Musician First, Saxophonist Second is a popular mindset amongst the smart-set.
“Pshaw!” I say.
My heart belongs to the saxophone.
Be honest—doesn’t yours?
Honouring Your Intuition
There is a reason you are not a tubist. Or a banjoist.
What was your first instrument? Surely it was the voice, widely considered the greatest instrument of all. Instinctive and natural, we are all born singers. What came next? Piano? Violin? Guitar? Did you muddle your way through the recorder and ukulele units in elementary school? And then—OH HAPPY DAY—in grade six or seven, the band teacher put a saxophone into your hands.

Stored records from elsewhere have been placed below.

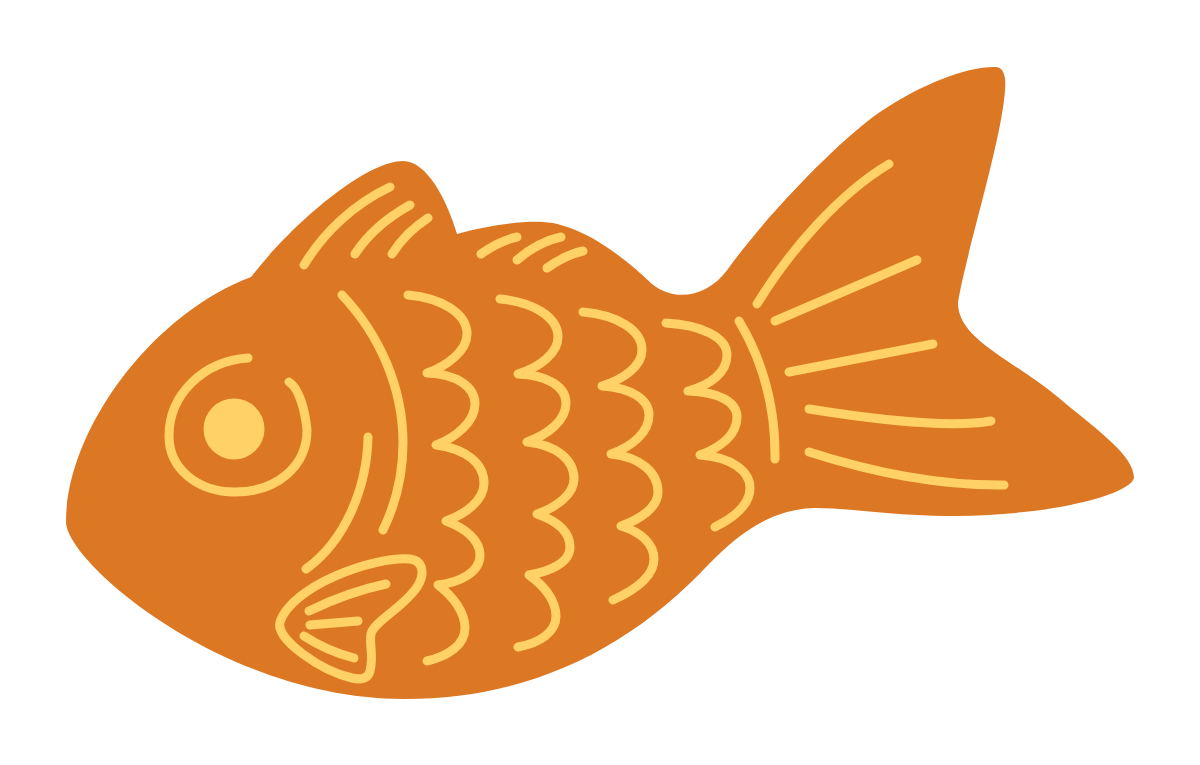
<!DOCTYPE html>
<html lang="en">
<head>
<meta charset="utf-8">
<title>Taiyaki fish</title>
<style>
  :root {
    --paper: #ffffff;
    --crust: #dc7823;
    --custard: #ffd166;
  }
  html, body { margin: 0; background: var(--paper); overflow: hidden; }
  .taiyaki { display: block; width: 1200px; height: 765px; }
  .body { fill: var(--crust); }
  .lines { fill: none; stroke: var(--custard); stroke-width: 9; stroke-linecap: round; stroke-linejoin: round; }
  .pupil { fill: var(--custard); }
</style>
</head>
<body>
<svg class="taiyaki" viewBox="0 0 1200 765" role="img" aria-label="Orange fish-shaped taiyaki cake with yellow line details">
  <path class="body" d="M66 522
    C66 430 152 314 251 277
    C291 225 365 161 403 161
    C427 161 447 200 457 234
    C486 226 518 221 543 222
    C582 224 625 258 652 284
    C674 302 707 298 728 269
    C766 216 838 141 880 112
    C923 83 969 66 996 67
    Q1003 67 1005 78
    C1009 118 965 255 958 303
    C958 340 1014 360 1059 398
    C1097 430 1134 455 1134 478
    C1130 494 1056 515 956 516
    C893 516 850 508 815 508
    C772 509 740 532 709 564
    C630 648 531 699 404 699
    C224 699 66 562 66 522 Z"/>

  <g class="lines">
    <g id="dorsal-fin">
      <path d="M304 265C324 232 354 204 390 187"/>
      <path d="M355 254Q374 225 410 205"/>
      <path d="M392 254Q405 233 428 218"/>
      <path d="M481 254Q499 241 517 237"/>
      <path d="M517 260Q538 242 561 237"/>
      <path d="M547 268Q565 255 583 251"/>
    </g>

    <g id="eye-ring">
      <path d="M248 358C204 361 169 394 169 436C169 469 198 492 235 492C277 492 307 466 307 430C305 410 299 388 289 382"/>
    </g>

    <g id="gill">
      <path d="M342 295C379 334 403 387 403 443Q403 489 383 530"/>
      <path d="M368 437C367 488 345 541 306 569"/>
    </g>

    <g id="side-fin">
      <path d="M280 622C292 586 373 556 410 559C424 561 425 575 417 587C403 608 373 622 371 634C369 646 374 655 370 671C368 679 361 680 352 678C321 671 275 639 280 622Z"/>
      <path d="M309 611Q348 592 386 584"/>
      <path d="M310 625L358 621"/>
      <path d="M304 636Q327 651 354 658"/>
    </g>

    <g id="scales">
      <path d="M408 295C441 298 467 313 467 334C467 351 447 366 427 373C457 374 475 387 475 404C475 421 457 437 436 445C467 449 484 464 484 483C484 500 466 514 446 521C465 528 480 540 480 555C480 572 461 582 438 585C454 597 465 613 465 628C465 645 448 656 427 661"/>
      <path d="M500 299C533 302 558 317 558 337C558 353 540 367 518 374C548 375 566 387 566 403C566 420 549 434 527 442C557 445 574 460 574 479C574 494 557 507 537 514C557 521 570 532 570 547C570 562 552 571 529 575C546 587 556 602 556 616C556 632 540 643 518 647"/>
      <path d="M583 312C617 315 642 330 642 350C642 366 624 379 602 386C631 388 649 399 649 415C649 432 633 446 611 454C641 457 658 473 658 492C658 507 641 519 621 526C641 532 654 544 654 559C654 577 635 590 613 600"/>
      <path d="M666 323C701 325 727 337 727 355C727 372 711 385 688 391C719 392 737 402 737 417C737 434 722 447 700 455C731 457 750 471 750 488C750 504 735 517 715 527"/>
    </g>

    <g id="tail-fin">
      <path d="M739 321Q776 383 775 459"/>
      <path d="M757 304C790 250 840 193 889 164"/>
      <path d="M775 321L917 260"/>
      <path d="M789 372L933 344"/>
      <path d="M809 409Q940 430 991 421"/>
      <path d="M809 452Q915 486 1004 485"/>
    </g>
  </g>

  <circle class="pupil" cx="234" cy="429" r="30.5"/>
</svg>
</body>
</html>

With the release of your first note something deliciously visceral and intangible went, ‘Oh Baby! You are the one for me!’ All those other instruments, terrific as they are, were unable to spark the desire to take it to the next level.
Becoming a musician, with all the implied status that title carries, takes extensive training. Why commit yourself? We all need a trigger, a powerful spark to ignite the motivation to spend many hours and many years building our skills. If you are reading this, you probably experienced that sparkling affinity to the saxophone, and which provided the essential first step.
So. From a purely chronological standpoint, Saxophonist First, Musician Second seems fair. C’est logique, non?
But there’s more.
If you don’t put the saxophone first, you risk not developing and investing in the instrument’s full potential.
Becoming An Ambassador
No one takes up the saxophone in order to learn the Denisov Sonate. That privilege comes later. Those newbie thrills, your first Twinkle, Twinkle, your first Pink Panther, are simple stepping stones to something greater. Easily played on any instrument, they do not showcase the actual qualities of the saxophone.
Other people, and—worse news—often other musicians just don’t get the saxophone. Like a second-born rebellious child, le saxophone was introduced into the family of orchestral instruments only to be labelled the black sheep. Out-of-tune. Loud. Brassy. The saxophone’s inherent qualities have been mostly hidden from the listening public. Unless you search it out, you are unlikely to have experienced the full tonal palette of this misunderstood hybrid.
And just what can a saxophone do? It’s Yours to Discover: an extraordinary dynamic range; incredible flexibility of tone, pitch and timbre; the altissimo register; slap tongue; multiphonics. The possibilities for expression are rich.
Let’s play the easiest multiphonic in the book, Low C, minus finger 4. Love it? Hate it? Doesn’t matter. EMBRACE IT! A true saxophonist will learn to appreciate all possible sounds. These are our communication tools.
Student Confirms: “So you want me to invest in the saxophone’s full potential by learning to produce every possible sound.”
Pleased Teacher: “Yes. Absolutely. Then you’ll be playing with a full deck. No composition will be out of your reach and you will be able to improvise alongside the very best musicians.”
Pleased Teacher Becomes Passionate: “You will develop a feeling or instinct for what the saxophone does best. Craftily developing these assets, you will become a competent technician, and possibly, just possibly, a virtuoso, and then, maybe, an artist.”
Honest Student: “What if I’d rather just play The Pink Panther? If I perform that piece wearing a fedora, everyone will think I’m supér-cool.”
Philosophical Teacher: “I’m sure that’s true. No one has to peel back the layers of the onion if they don’t want to. Heck—who needs real onions? They make onion powder these days. Sprinkle, sprinkle. No cutting board required.”
Teacher Whips Her Head Around To Face Student: “Are you picking up what I’m throwing down?”
Confused Student: “Ahhh…something about onions?!?!”
Earnest Teacher: “Go ahead, play The Pink Panther. But don’t stop there. You chose the saxophone. Choose to honour your own intuition by mastering the instrument. Because to
Master the Instrument
And you just never know how amazing you might become.”
Grinning Student: “And only cook with real onions.”
Teacher Nods: “And a good knife.”